31 min
The Reality of Money

26: The Reality of Money

For all of its abstractness, money is a powerfully real phenomenon. Delve into the intricate events that unfold as money, goods, and services are exchanged in the economy. Examine how the ideas of John Maynard Keynes and the results of modern psychological research challenge the two primary assumptions of classical economic theory....

30 min
The Origin of Life

27: The Origin of Life

Apply the reality-analyzing tools you've learned in the course to the problem of life. Consider the close connection between life and sunlight. Then look at the startling exception to this rule: the fauna that flourish around volcanic vents in the dark ocean depths. What does this tell us about life's origins?...

29 min
Exoplanets and Extraterrestrial Life

28: Exoplanets and Extraterrestrial Life

Fiction writers have led the way in exploring the prospects of life beyond Earth. See how scientists are catching up, looking for extraterrestrial organisms using a variety of ingenious techniques. Learn how they are narrowing the search and which tantalizing clues have already turned up....

27 min
Technology and Death

29: Technology and Death

Reality for the individual ends at death. But medical technology is making that endpoint increasingly hard to define. Consider what it means to die and the complications that would ensue if we developed brain transplants or found the secret of immortality....

31 min
Cloning and Identity

30: Cloning and Identity

Modern technology has transformed procreation, birth, and parenting. Given the different donor and surrogate options, it's perfectly possible to have a child with five biologically contributing parents. What are the implications of this revolution, especially if human cloning becomes the next new option?...

29 min
Genetic Engineering

31: Genetic Engineering

Explore the history of genetic engineering, which has roots in the imaginary hybrid creatures of ancient myth. Learn how real hybrids can be made by splicing genes for desired traits into the genome of an organism. Then discover how this brave new technology is being used....

30 min
Medically Enhanced Humans

32: Medically Enhanced Humans

With the availability of cosmetic surgery, psychoactive chemicals, performance enhancing drugs, and other treatments, people are now free to redefine themselves in order to overcome their limitations. Probe a trend that is rapidly transforming what it means to be human....

32 min
Transhumans: Making Living Gods

33: Transhumans: Making Living Gods

Prosthetics, eyeglasses, and other aids were once seen as less-than-ideal substitutes for normal human abilities. But now technology can enhance us well beyond what's considered normal. Examine the superhuman traits currently available and those on the drawing board. Has the era of the cyborg arrived?...

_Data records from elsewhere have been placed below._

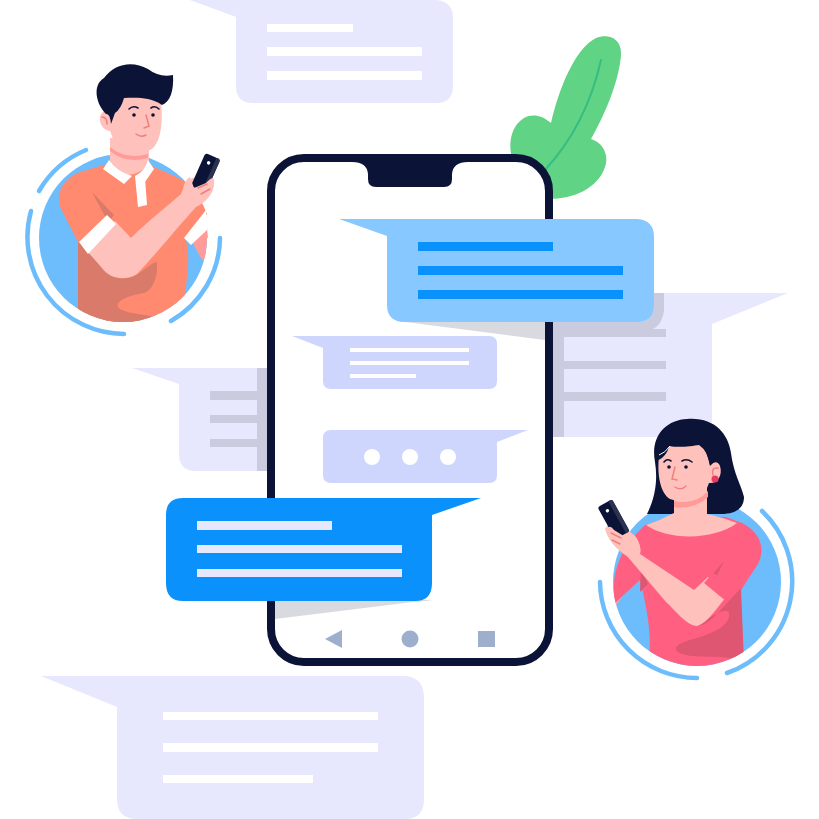
<!DOCTYPE html>
<html lang="en">
<head>
<meta charset="utf-8">
<title>Mobile chat illustration</title>
<style>
:root {
  --navy: #0b1437;
  --blue: #0a91fb;
  --sky: #86c8ff;
  --disc: #6dbdfc;
  --lilac: #e7e8fd;
  --periwinkle: #ced6fe;
  --shade: #cacbdf;
  --cast: #d9dae0;
  --nav: #9dafcd;
  --leaf: #60d385;
  --vein: #35bd82;
  --skin: #ffc1bc;
  --blush: #ff9c9a;
  --orange: #ff8a70;
  --orange-dark: #da7a6a;
  --pink: #ff6082;
  --pink-dark: #de5672;
  --white: #fff;
}
html, body { margin: 0; background: var(--white); }
.canvas { display: block; width: 819px; height: 819px; overflow: hidden; }
.lilac { fill: var(--lilac); }
.periwinkle { fill: var(--periwinkle); }
.white { fill: var(--white); }
.shade { fill: var(--shade); }
.cast { fill: var(--cast); }
.blue { fill: var(--blue); }
.sky { fill: var(--sky); }
.pale { fill: var(--lilac); }
.nav { fill: var(--nav); }
.navy { fill: var(--navy); }
.disc { fill: var(--disc); }
.skin { fill: var(--skin); }
.blush { fill: var(--blush); }
.orange { fill: var(--orange); }
.orange-dark { fill: var(--orange-dark); }
.pink { fill: var(--pink); }
.pink-dark { fill: var(--pink-dark); }
.leaf { fill: var(--leaf); }
.ring { fill: none; stroke: var(--disc); stroke-width: 4.5; stroke-linecap: round; }
.feature { fill: none; stroke: var(--navy); stroke-width: 1.6; stroke-linecap: round; }
.crease { fill: none; stroke: #f0807f; stroke-width: 1.5; stroke-linecap: round; }
.vein { fill: none; stroke: var(--vein); stroke-width: 2; stroke-linecap: round; }
</style>
</head>
<body>
<svg class="canvas" viewBox="0 0 819 819" role="img" aria-label="Two people chatting by phone, with speech bubbles around a large smartphone">
  <defs>
    <clipPath id="man-frame"><path d="M20 40H240V238H207A84 84 0 0 1 39 238H20Z"/></clipPath>
    <clipPath id="woman-frame"><path d="M580 400H800V582H781A84 84 0 0 1 613 582H580Z"/></clipPath>
    <g id="handset">
      <path class="navy" d="M-10 -18Q-10 -21 -7 -21H6Q9 -21 9 -18V18Q9 21 6 21H-7Q-10 21 -10 18Z"/>
      <path d="M9 -18V18Q9 21 6 21H4V-21H6Q9 -21 9 -18Z" fill="#2b3350"/>
      <circle class="white" cx="-2" cy="-12" r="2"/>
    </g>
  </defs>

  <g id="background-bubbles">
    <path class="lilac" d="M190 0H437Q453 2 453 18V86Q453 103 436 103H253Q236 103 236 86V17Z"/>
    <g class="white">
      <rect x="267" y="24" width="86" height="8"/>
      <rect x="267" y="47" width="155" height="9"/>
      <rect x="267" y="71" width="155" height="9"/>
    </g>
    <path class="lilac" d="M41 676H406Q424 678 424 698V799Q424 819 405 819H137Q117 819 117 799V707Z"/>
    <g class="white">
      <rect x="163" y="712" width="215" height="8"/>
      <rect x="163" y="743" width="215" height="9"/>
      <rect x="163" y="775" width="150" height="8"/>
    </g>
    <path class="lilac" d="M132 368H268V471H196Q179 471 179 454V384Z"/>
    <rect class="shade" x="257" y="368" width="12" height="103"/>
    <g class="shade">
      <rect x="210" y="391" width="58" height="9"/>
      <rect x="210" y="415" width="58" height="8"/>
      <rect x="210" y="439" width="58" height="8"/>
    </g>
    <path class="lilac" d="M552 293H788L712 324V418Q712 437 693 437H552Z"/>
    <path class="shade" d="M552 322H640Q654 320 654 305V293H664V310Q662 331 641 332H564V437H552Z"/>
    <g class="shade">
      <rect x="552" y="329" width="114" height="8"/>
      <rect x="552" y="361" width="114" height="8"/>
      <rect x="552" y="392" width="114" height="9"/>
    </g>
  </g>

  <g id="leaf">
    <path class="leaf" d="M512 158C504 128 527 102 551 123C558 92 574 49 596 38C608 33 622 38 621 55C619 83 603 118 591 139C604 143 609 156 605 167C598 188 574 199 549 199Z"/>
    <path class="vein" d="M601 60C592 100 574 139 544 171"/>
  </g>

  <g id="smartphone">
    <rect x="271" y="158" width="278" height="504" rx="33" fill="#fff" stroke="#0b1437" stroke-width="8"/>
    <path class="navy" d="M352 158H468V162Q453 162 452 174V179Q452 187 444 187H376Q368 187 368 179V174Q367 162 352 162Z"/>
    <path class="cast" d="M398 321H545V340Z"/>
    <path class="cast" d="M275 600H432Q429 601 413 602L275 619Z"/>
    <g id="navigation-keys" class="nav">
      <polygon points="325,639 342,630 342,648"/>
      <circle cx="410" cy="639" r="8.5"/>
      <rect x="478" y="631" width="17" height="16"/>
    </g>
  </g>

  <g id="chat-bubbles">
    <path class="periwinkle" d="M292 336H489Q497 336 497 344V381Q497 389 489 389H331Q323 389 323 381V348Z"/>
    <g class="white">
      <rect x="350" y="348" width="119" height="4"/>
      <rect x="350" y="361" width="119" height="4"/>
      <rect x="350" y="374" width="66" height="4"/>
    </g>
    <path class="periwinkle" d="M331 430H528L497 442V475Q497 483 489 483H331Q323 483 323 475V438Q323 430 331 430Z"/>
    <g class="white">
      <circle cx="372" cy="457" r="8"/>
      <circle cx="410" cy="457" r="8"/>
      <circle cx="448" cy="457" r="8"/>
    </g>
    <path class="sky" d="M339 219H637Q654 220 654 237V305Q654 322 637 322H405Q387 322 387 305V236Z"/>
    <g class="blue">
      <rect x="418" y="242" width="135" height="9"/>
      <rect x="418" y="266" width="205" height="9"/>
      <rect x="418" y="290" width="205" height="9"/>
    </g>
    <path class="blue" d="M183 498H481L432 515V583Q432 601 415 601H183Q166 601 166 583V515Q166 498 183 498Z"/>
    <g class="pale">
      <rect x="197" y="521" width="135" height="9"/>
      <rect x="197" y="545" width="205" height="8"/>
      <rect x="197" y="569" width="205" height="8"/>
    </g>
  </g>

  <g id="man">
    <circle class="disc" cx="123" cy="238" r="84"/>
    <g class="ring">
      <path d="M86 150A97 97 0 0 0 39 191"/>
      <path d="M31 211A97 97 0 0 0 124 334"/>
      <path d="M171 321A97 97 0 0 0 220 238"/>
    </g>
    <g clip-path="url(#man-frame)">
      <path class="blush" d="M190 238L207 228L211 270L201 258Z" fill="#ff7f87"/>
      <path class="orange" d="M107 164L80 172C61 179 55 196 61 209L79 244V325H186C181 293 193 266 186 240L207 214C198 190 187 181 172 175L150 165Z"/>
      <path class="orange-dark" d="M78 242L105 262C112 276 122 279 132 277C141 274 150 263 157 262C158 279 152 290 144 293C121 297 113 304 120 309C131 315 151 314 161 319L150 330H78Z"/>
      <path class="white" d="M184 238L206 210L207 230L191 245Z"/>
      <path class="orange-dark" d="M92 192L114 215L108 222Z"/>
    </g>
    <path class="skin" d="M110 138V166Q128 184 149 165V140Z"/>
    <path class="blush" d="M110 147Q125 160 148 154V158Q125 164 110 151Z"/>
    <path class="white" d="M109 160L103 169L124 184L132 176Q116 171 109 160ZM148 160L154 169L145 182L135 176Q145 171 148 160ZM135 176L145 178L147 205L138 207Z"/>
    <path class="skin" d="M112 95H160C163 112 163 137 154 147C146 156 125 154 115 144L110 131C100 130 97 116 103 112C107 110 110 113 112 117Z"/>
    <path class="navy" d="M106 114C96 104 92 85 104 78C114 64 132 60 148 69C156 75 164 77 173 75C174 91 170 102 162 105C149 96 134 98 124 98Q121 109 115 113L111 124Q110 113 106 114Z"/>
    <g class="feature">
      <path d="M129 109Q133 105 138 108M151 108Q155 105 159 109"/>
    </g>
    <g class="navy"><circle cx="134" cy="115" r="1.8"/><circle cx="153" cy="115" r="1.8"/></g>
    <path class="crease" d="M146 115L149 126L144 128M136 134Q141 138 146 135M102 117Q107 117 107 124"/>
    <path class="skin" d="M87 251L115 221L131 238C150 219 169 205 181 194Q185 182 192 178Q200 177 205 181Q213 174 214 181C215 192 207 202 196 207C177 228 155 255 137 274C124 282 109 278 102 268Z"/>
    <path class="white" d="M79 242L107 215L116 224L88 254Z"/>
    <use href="#handset" transform="translate(206 173) rotate(24) scale(.86)"/>
    <path class="skin" d="M183 190Q184 180 190 177L194 188L206 183Q214 174 214 182Q213 196 198 206Z"/>
    <path class="crease" d="M198 188L207 184M201 194L210 189"/>
  </g>

  <g id="woman">
    <circle class="disc" cx="697" cy="582" r="84"/>
    <g class="ring">
      <path d="M600 582A97 97 0 0 0 697 678"/>
      <path d="M727 673A97 97 0 0 0 762 511"/>
    </g>
    <path class="navy" d="M655 462C650 436 666 420 687 419C714 417 728 433 731 453C734 475 741 484 744 497C744 508 736 514 721 514H647C655 498 658 481 655 462Z"/>
    <g clip-path="url(#woman-frame)">
      <path class="blush" d="M613 585L625 592L613 610Z"/>
      <path class="pink" d="M645 525L672 516L726 517L742 523C760 532 766 548 758 564L741 590C737 620 742 645 747 675H646C654 644 648 613 640 580L615 603C611 580 616 551 645 525Z"/>
      <path class="pink-dark" d="M641 565L648 584L640 592ZM741 588L727 603C715 617 706 626 696 626C690 624 686 619 681 614C692 640 724 601 729 613C731 627 708 635 690 640C672 645 672 652 686 655C704 659 728 654 744 662Z"/>
      <path class="pink-dark" d="M704 584L724 561L711 588Z"/>
    </g>
    <path class="skin" d="M674 495V513Q661 520 646 525C667 540 713 541 737 523Q721 517 707 514V480Z"/>
    <path class="blush" d="M674 501Q696 505 708 491V497Q694 510 674 507Z"/>
    <path class="skin" d="M659 456L672 444H704L710 465Q717 459 720 466C723 476 717 484 709 483C704 500 687 505 670 499C660 493 657 474 659 456Z"/>
    <path class="navy" d="M655 461C662 460 668 453 669 446C679 448 692 446 699 445Q708 451 710 466L714 462L711 440L682 425L660 436Z"/>
    <path d="M659 455Q665 453 670 446" fill="none" stroke="#fff" stroke-width="1"/>
    <g class="feature"><path d="M664 462Q667 458 671 461M682 461Q687 458 692 462"/></g>
    <g class="navy"><circle cx="669" cy="467" r="1.8"/><circle cx="686" cy="467" r="1.8"/></g>
    <path class="crease" d="M675 467L672 479L677 480M675 487Q681 491 686 486M713 475Q711 467 718 468"/>
    <circle cx="715" cy="479" r="3.5" fill="#e93b62"/>
    <path class="skin" d="M605 529Q610 520 620 523L636 537Q642 547 640 554L694 590L708 577L727 596C715 610 706 625 696 626C686 625 676 611 666 602L627 556C614 548 608 539 605 529Z"/>
    <path class="pink" d="M704 583L713 573L740 587L727 602Z"/>
    <use href="#handset" transform="translate(614 519) rotate(-29) scale(.87)"/>
    <path class="skin" d="M606 531Q609 523 614 530L627 538Q629 531 634 535Q642 545 640 555L628 557Q612 546 606 531Z"/>
    <path class="crease" d="M611 533L621 538M612 540L620 544"/>
  </g>
</svg>
</body>
</html>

29 min
Artificial Intelligence

34: Artificial Intelligence

Trace the evolution of artificial intelligence (AI) from simple calculating machines to computers that can vanquish chess masters. Learn the distinction between weak AI, such as a chess-playing machine, and strong AI, which is a machine that has a truly human-like mind. Question whether strong AI is even possible....

30 min
The Internet and Virtual Reality

35: The Internet and Virtual Reality

For all of their ubiquity, personal computers, email, and the Internet represent a major departure in the evolution of computer technology. Witness the exciting and improbable birth of personal computing in the 1970s, and explore the nature of the virtual world where more and more people now reside....

29 min
Data Analytics

36: Data Analytics

Today's networked culture is a dream come true for researchers in fields from marketing to sociology to epidemiology. Learn how big data puts potentially everyone and everything under the microscope of analysis, creating a comprehensive view of the intricate reality in which we are all mere atoms....

34 min